Now, before some of you legal eagles out there start pointing out the potential flaws in this fairly basic examination of the law in this type of matter, let me fall on my own sword first. I see three possible major flaws in the analysis above. The first is that Utah's law may set the statutory rape age below 14. The second is that Utah's law may have a marriage exception. For example, under Virginia law if the man marries the 14 year old, she lives with him, and he supports her the case is stayed until she is 16 and then dismissed. The third is that Utah might have an unusually long 5 year proximity rule (most States do not make it illegal for those within 3 years to have sex).

If any of those flaws are true the case becomes far more reliant on facts rather than legal analysis. A conviction would require a demonstration that Jeffs' power was such that there was no possibility that the order to marry – and, by implication, consummate – could be disobeyed. If he had his religious group as tightly under control as Dr. Weston describes this might not be all that difficult a case to make. It would still be a solid accessory before the fact case and it might even rise to the level of a case of principal in the second degree under a theory that when the involuntary sex occurred Jeffs was at that time maintaining an atmosphere in the group which watched out for and condoned the man undertaking the actual act.
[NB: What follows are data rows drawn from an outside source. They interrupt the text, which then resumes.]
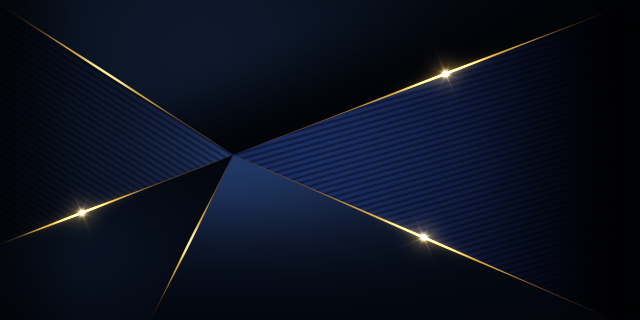
Reproduce this background procedurally as a Shadertoy shader.

```glsl
const vec2 hub = vec2(0.729, 0.516);

// Ray tips relative to the hub, counter-clockwise from the upper right
const vec2 tips[5] = vec2[5](
    vec2(1.185, 0.453), vec2(-0.719, 0.463), vec2(-0.745, -0.285),
    vec2(-0.258, -0.516), vec2(1.167, -0.506));
// Place of the brightest point along each ray, and strength of its spark
const float peaks[5] = float[5](0.56, 0.55, 0.635, 0.53, 0.51);
const float sparks[5] = float[5](1.0, 0.0, 0.8, 0.0, 0.9);

float cross2(vec2 a, vec2 b) { return a.x * b.y - a.y * b.x; }

float bell(float x) { return exp(-x * x); }

// Fine dark grooves across the given normal
float grooves(vec2 p, vec2 normal) {
    float wave = 0.5 + 0.5 * cos(6.2832 * dot(p, normal) / 0.0175);
    return 1.0 - 0.42 * wave * wave;
}

// Shade of one panel between two neighbouring rays
vec3 panelColor(int i, vec2 p, vec2 d) {
    if (i == 0) {
        float lift = smoothstep(0.0, 0.32, cross2(normalize(tips[0]), d));
        float pool = bell(length((p - vec2(0.62, 0.84)) / vec2(0.72, 0.6)));
        return mix(vec3(0.008, 0.014, 0.03), vec3(0.05, 0.095, 0.17), lift * pool);
    }
    if (i == 1) {
        vec3 blue = mix(vec3(0.012, 0.022, 0.05), vec3(0.13, 0.22, 0.43), exp(-2.6 * length(d)));
        return blue * grooves(p, vec2(0.53, 0.85));
    }
    if (i == 2) {
        float pool = bell(length((p - vec2(0.2, 0.22)) / vec2(0.42, 0.24)));
        return mix(vec3(0.012, 0.022, 0.05), vec3(0.035, 0.07, 0.13), pool);
    }
    if (i == 3) {
        float fall = bell(d.y / 0.27) * bell(d.x / 0.75);
        return mix(vec3(0.01, 0.022, 0.05), vec3(0.13, 0.22, 0.40), fall);
    }
    float pool = bell(length((p - vec2(0.95, 0.51)) / vec2(0.62, 0.55)));
    vec3 blue = mix(vec3(0.02, 0.04, 0.115), vec3(0.10, 0.18, 0.39), pool);
    return blue * grooves(p, vec2(-0.27, 0.96)) * (1.0 - 0.85 * smoothstep(1.4, 2.0, p.x));
}

// Two crossed needles of light with a soft core
float starburst(vec2 q) {
    float light = bell(length(q) / 0.012);
    for (int k = 0; k < 4; k++) {
        float a = 0.4 + 0.7854 * float(k);
        vec2 r = abs(vec2(dot(q, vec2(cos(a), sin(a))), dot(q, vec2(-sin(a), cos(a)))));
        float reach = k % 2 == 0 ? 0.022 : 0.013;
        light += 0.6 * exp(-r.x / reach - r.y / 0.0022);
    }
    return light;
}

void mainImage(out vec4 fragColor, in vec2 fragCoord) {
    vec2 p = fragCoord / iResolution.y;
    p.x += 1.0 - 0.5 * iResolution.x / iResolution.y;
    vec2 d = p - hub;
    float px = 1.0 / iResolution.y;
    vec3 color = vec3(0.0);

    // Panels
    for (int i = 0; i < 5; i++) {
        float fromStart = cross2(normalize(tips[i]), d);
        float toEnd = -cross2(normalize(tips[(i + 1) % 5]), d);
        float inside = smoothstep(-px, px, fromStart) * smoothstep(-px, px, toEnd);
        color += inside * panelColor(i, p, d);
    }

    // Vignette toward the side edges
    color *= mix(0.45, 1.0, smoothstep(0.0, 0.3, p.x) * smoothstep(2.0, 1.7, p.x));

    // Gold rays, tapered at both ends
    for (int i = 0; i < 5; i++) {
        float len = length(tips[i]);
        vec2 dir = tips[i] / len;
        float along = dot(d, dir) / len;
        float across = abs(cross2(dir, d));
        float shine = bell((along - peaks[i]) / 0.24);
        float halfWidth = mix(0.0009, 0.0038, shine);
        float ends = smoothstep(0.0, 0.12, along) * smoothstep(1.03, 0.8, along);
        float cover = smoothstep(halfWidth + px * 0.6, halfWidth - px * 0.6, across);
        vec3 gold = mix(vec3(0.50, 0.29, 0.12), vec3(0.86, 0.66, 0.24), smoothstep(0.05, 0.6, shine));
        gold = mix(gold, vec3(1.0, 0.92, 0.58), smoothstep(0.7, 1.0, shine));
        color = mix(color, gold, cover * ends * mix(0.75, 1.0, shine));

        // Halo and spark at the brightest point
        vec2 q = d - tips[i] * peaks[i];
        float run = dot(q, dir);
        float halo = 0.5 * bell(run / 0.12) * exp(-across / 0.011);
        halo += 0.25 * bell(length(q) / 0.045);
        color += sparks[i] * halo * vec3(0.85, 0.65, 0.32);
        color += sparks[i] * starburst(q) * vec3(1.0, 0.88, 0.6);
    }

    fragColor = vec4(clamp(color, 0.0, 1.0), 1.0);
}
```
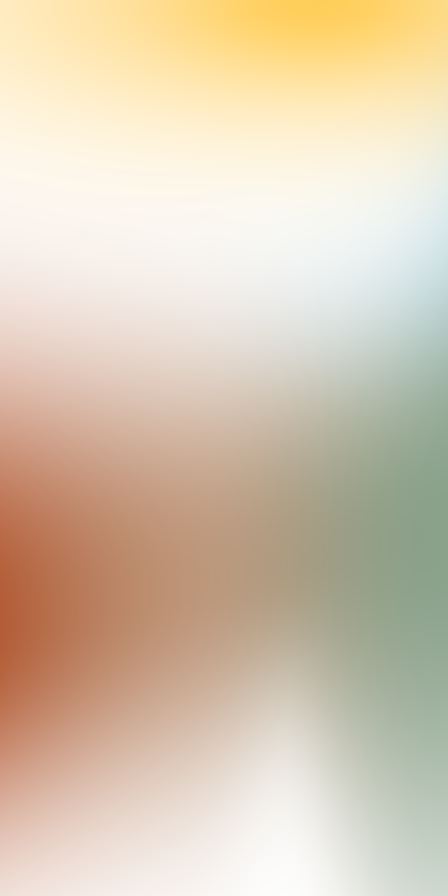
Write a WebGL 1 fragment shader that draws this background.

```glsl
precision highp float;

uniform vec2 u_resolution;

// Soft elliptical glow, 1 at its centre
float glow(vec2 p, vec2 centre, vec2 radius) {
    vec2 d = (p - centre) / radius;
    return exp(-dot(d, d));
}

// Hue of the central band: rust, then tan, then sage, cooling to sky at upper right
vec3 bandHue(vec2 p) {
    vec3 rust = vec3(0.70, 0.36, 0.21);
    vec3 tan_ = vec3(0.745, 0.60, 0.49);
    vec3 sage = vec3(0.54, 0.63, 0.54);
    vec3 sky = vec3(0.54, 0.79, 0.93);
    vec3 hue = mix(rust, tan_, sin(1.5708 * min(p.x / 0.55, 1.0)));
    hue = mix(hue, sage, smoothstep(0.4, 1.0, p.x));
    float cool = smoothstep(0.3, 0.8, p.x) * smoothstep(0.52, 0.85, p.y);
    return mix(hue, sky, cool);
}

// Opacity of the band, with separate spreads above and below its axis
float bandCover(vec2 p) {
    float offset = p.y - mix(0.30, 0.41, p.x);
    float above = 0.29 - 0.08 * p.x + 0.115 * pow(p.x, 6.0);
    float notch = (p.x - 0.63) / 0.13;
    float below = 0.235 - 0.045 * exp(-notch * notch)
                + 0.195 * smoothstep(0.62, 1.0, p.x);
    float rise = pow(max(offset, 0.0) / above, 2.3);
    float fall = pow(max(-offset, 0.0) / below, 2.0);
    return exp(-rise - fall);
}

void main() {
    vec2 p = gl_FragCoord.xy / u_resolution;
    vec3 color = mix(vec3(1.0), bandHue(p), bandCover(p));

    // Warm light from the top: a wide haze and a brighter core
    vec3 haze = vec3(1.0, 0.86, 0.55);
    vec3 core = vec3(1.0, 0.94, 0.64);
    color *= mix(vec3(1.0), haze, glow(p, vec2(0.7, 1.0), vec2(0.9, 0.155)));
    color *= mix(vec3(1.0), core, glow(p, vec2(0.7, 1.0), vec2(0.28, 0.07)));

    gl_FragColor = vec4(color, 1.0);
}
```
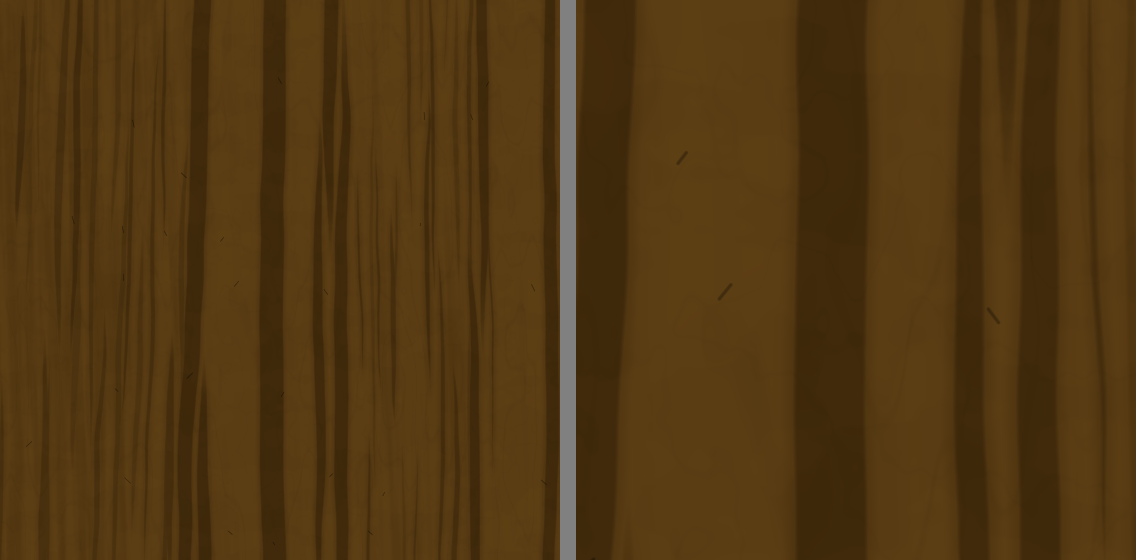
Left: the whole. Right: its middle third, enlarged.
Reproduce this texture procedurally as a three.js fragment shader.

```glsl
varying vec2 vUv;

const vec3 LIGHT_WOOD = vec3(0.360, 0.243, 0.078);
const vec3 DARK_WOOD = vec3(0.252, 0.163, 0.043);
const int STREAKS = 20;

float hash(vec2 p) {
  vec3 q = fract(p.xyx * 0.1031);
  q += dot(q, q.yzx + 33.33);
  return fract((q.x + q.y) * q.z);
}

float noise(vec2 p) {
  vec2 cell = floor(p);
  vec2 f = fract(p);
  f = f * f * (3.0 - 2.0 * f);
  float low = mix(hash(cell), hash(cell + vec2(1.0, 0.0)), f.x);
  float high = mix(hash(cell + vec2(0.0, 1.0)), hash(cell + 1.0), f.x);
  return mix(low, high, f.y);
}

float fbm(vec2 p) {
  return 0.6 * noise(p) + 0.28 * noise(p * 2.1 + 17.0) + 0.12 * noise(p * 4.3 + 41.0);
}

// Leaning vertical groove with tapered ends and a soft rim
float groove(vec2 p, vec2 center, float halfLength, float halfWidth, float lean, float seed) {
  float along = abs(p.y - center.y) / halfLength;
  float wobble = (noise(vec2(p.y * 5.0, seed)) - 0.5) * 0.010
               + (noise(vec2(p.y * 14.0, seed + 9.0)) - 0.5) * 0.003;
  float axis = center.x + lean * (p.y - 0.5) + wobble;
  float width = halfWidth * (1.0 - along * along);
  float edge = abs(p.x - axis) - width;
  float core = 1.0 - smoothstep(-0.0025, 0.0025, edge);
  float rim = 1.0 - smoothstep(-0.002, 0.011, edge);
  return max(core, 0.38 * rim) * smoothstep(0.0, 0.35, 1.0 - along);
}

// Scattered narrow grooves between two sides
float streaks(vec2 p, float left, float right, float maxWidth, float lean, float seed) {
  float tone = 0.0;
  for (int i = 0; i < STREAKS; i++) {
    float id = float(i) + seed;
    float slot = (float(i) + hash(vec2(id, 1.0))) / float(STREAKS);
    vec2 center = vec2(mix(left, right, slot), hash(vec2(id, 2.0)) * 1.2 - 0.1);
    float halfLength = mix(0.18, 0.60, hash(vec2(id, 3.0)));
    float halfWidth = maxWidth * mix(0.3, 1.0, hash(vec2(id, 4.0)));
    float depth = mix(0.40, 0.95, hash(vec2(id, 5.0)));
    tone = max(tone, depth * groove(p, center, halfLength, halfWidth, lean, id));
  }
  return tone;
}

// Broad grooves that divide the planks
float broadGrooves(vec2 p) {
  float tone = groove(p, vec2(0.487, 0.3), 3.0, 0.0215, 0.0, 3.0);
  tone = max(tone, groove(p, vec2(0.346, 0.8), 1.5, 0.0160, 0.035, 11.0));
  tone = max(tone, groove(p, vec2(0.366, 0.0), 0.4, 0.0120, 0.0, 19.0));
  tone = max(tone, groove(p, vec2(0.590, 1.0), 0.5, 0.0130, 0.0, 27.0));
  tone = max(tone, groove(p, vec2(0.573, 0.35), 0.5, 0.0095, 0.0, 35.0));
  tone = max(tone, groove(p, vec2(0.613, 0.3), 0.8, 0.0125, 0.0, 43.0));
  tone = max(tone, groove(p, vec2(0.864, 0.9), 0.6, 0.0100, -0.015, 51.0));
  tone = max(tone, groove(p, vec2(0.842, 0.15), 0.5, 0.0095, -0.015, 59.0));
  return max(tone, groove(p, vec2(0.984, 0.4), 1.3, 0.0120, 0.0, 67.0));
}

// Thin winding contour lines
float veins(vec2 p, vec2 scale, float levels) {
  float height = fbm(p * scale) * levels;
  return 1.0 - smoothstep(0.0, 0.09, abs(fract(height) - 0.5));
}

// Short slanted scratches, sparse on a grid
float nicks(vec2 p, float cells) {
  vec2 id = floor(p * cells);
  vec2 offset = vec2(hash(id + 5.0), hash(id + 8.0)) * 0.5 + 0.25;
  vec2 local = (fract(p * cells) - offset) / cells;
  float slope = hash(id + 13.0) * 2.4 - 1.2;
  vec2 direction = normalize(vec2(slope, 1.0));
  float reach = mix(0.002, 0.007, hash(id + 21.0));
  float t = clamp(dot(local, direction), -reach, reach);
  float dist = length(local - direction * t);
  return (1.0 - smoothstep(0.0003, 0.0016, dist)) * step(0.82, hash(id + 31.0));
}

void main() {
  vec2 p = vUv;

  // Soft grain, stronger on the narrow-grooved planks
  float leftPlank = 1.0 - smoothstep(0.28, 0.40, p.x);
  float rightPlank = smoothstep(0.60, 0.68, p.x) * (1.0 - smoothstep(0.84, 0.90, p.x));
  float grain = fbm(vec2(p.x * 55.0 + p.y * 1.5, p.y * 2.5));
  float tone = smoothstep(0.35, 0.85, grain) * (0.10 + 0.32 * leftPlank + 0.18 * rightPlank);

  // Grooves
  float narrow = streaks(p, 0.0, 0.34, 0.0080, 0.025, 100.0);
  narrow = max(narrow, streaks(p, 0.64, 0.88, 0.0058, -0.012, 200.0));
  tone = max(tone, max(narrow, broadGrooves(p)));

  // Faint veins and blotches
  tone += 0.11 * veins(p, vec2(13.0, 3.0), 5.0) * (1.0 - 0.6 * tone);
  tone += 0.06 * veins(p + 7.0, vec2(24.0, 17.0), 3.0);
  float blotch = smoothstep(0.46, 0.54, fbm(p * vec2(20.0, 28.0) + 60.0));
  tone += 0.07 * (blotch - 0.5) + 0.10 * (fbm(p * 5.0) - 0.5);

  vec3 color = mix(LIGHT_WOOD, DARK_WOOD, clamp(tone, -0.05, 1.08));
  color *= 1.0 - 0.30 * nicks(p, 11.0);
  gl_FragColor = vec4(color, 1.0);
}
```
Certainly, this is an unusual case and an analysis actually using Utah's statutes and case law would bring variations upon the framework I've set out above (every State seems to deal with accessories a little differently). Nevertheless, there's a solid case here.

1 comment:

SnapShawt said...

You hit the nail on the head - it was an order, not counseling. But let's just go ahead and hypothesize "what if it were counseling" for a moment.

Even then the charge should be the same. Is it really unreasonable to expect marriage counselors to request identification for confirmation of the legality of the union? I don't think so. Merchants must ID when selling tobacco and alcohol, clubs which serve alcohol must ID before admittance - is it really beyond reasonable expectation in a counseling situation as well?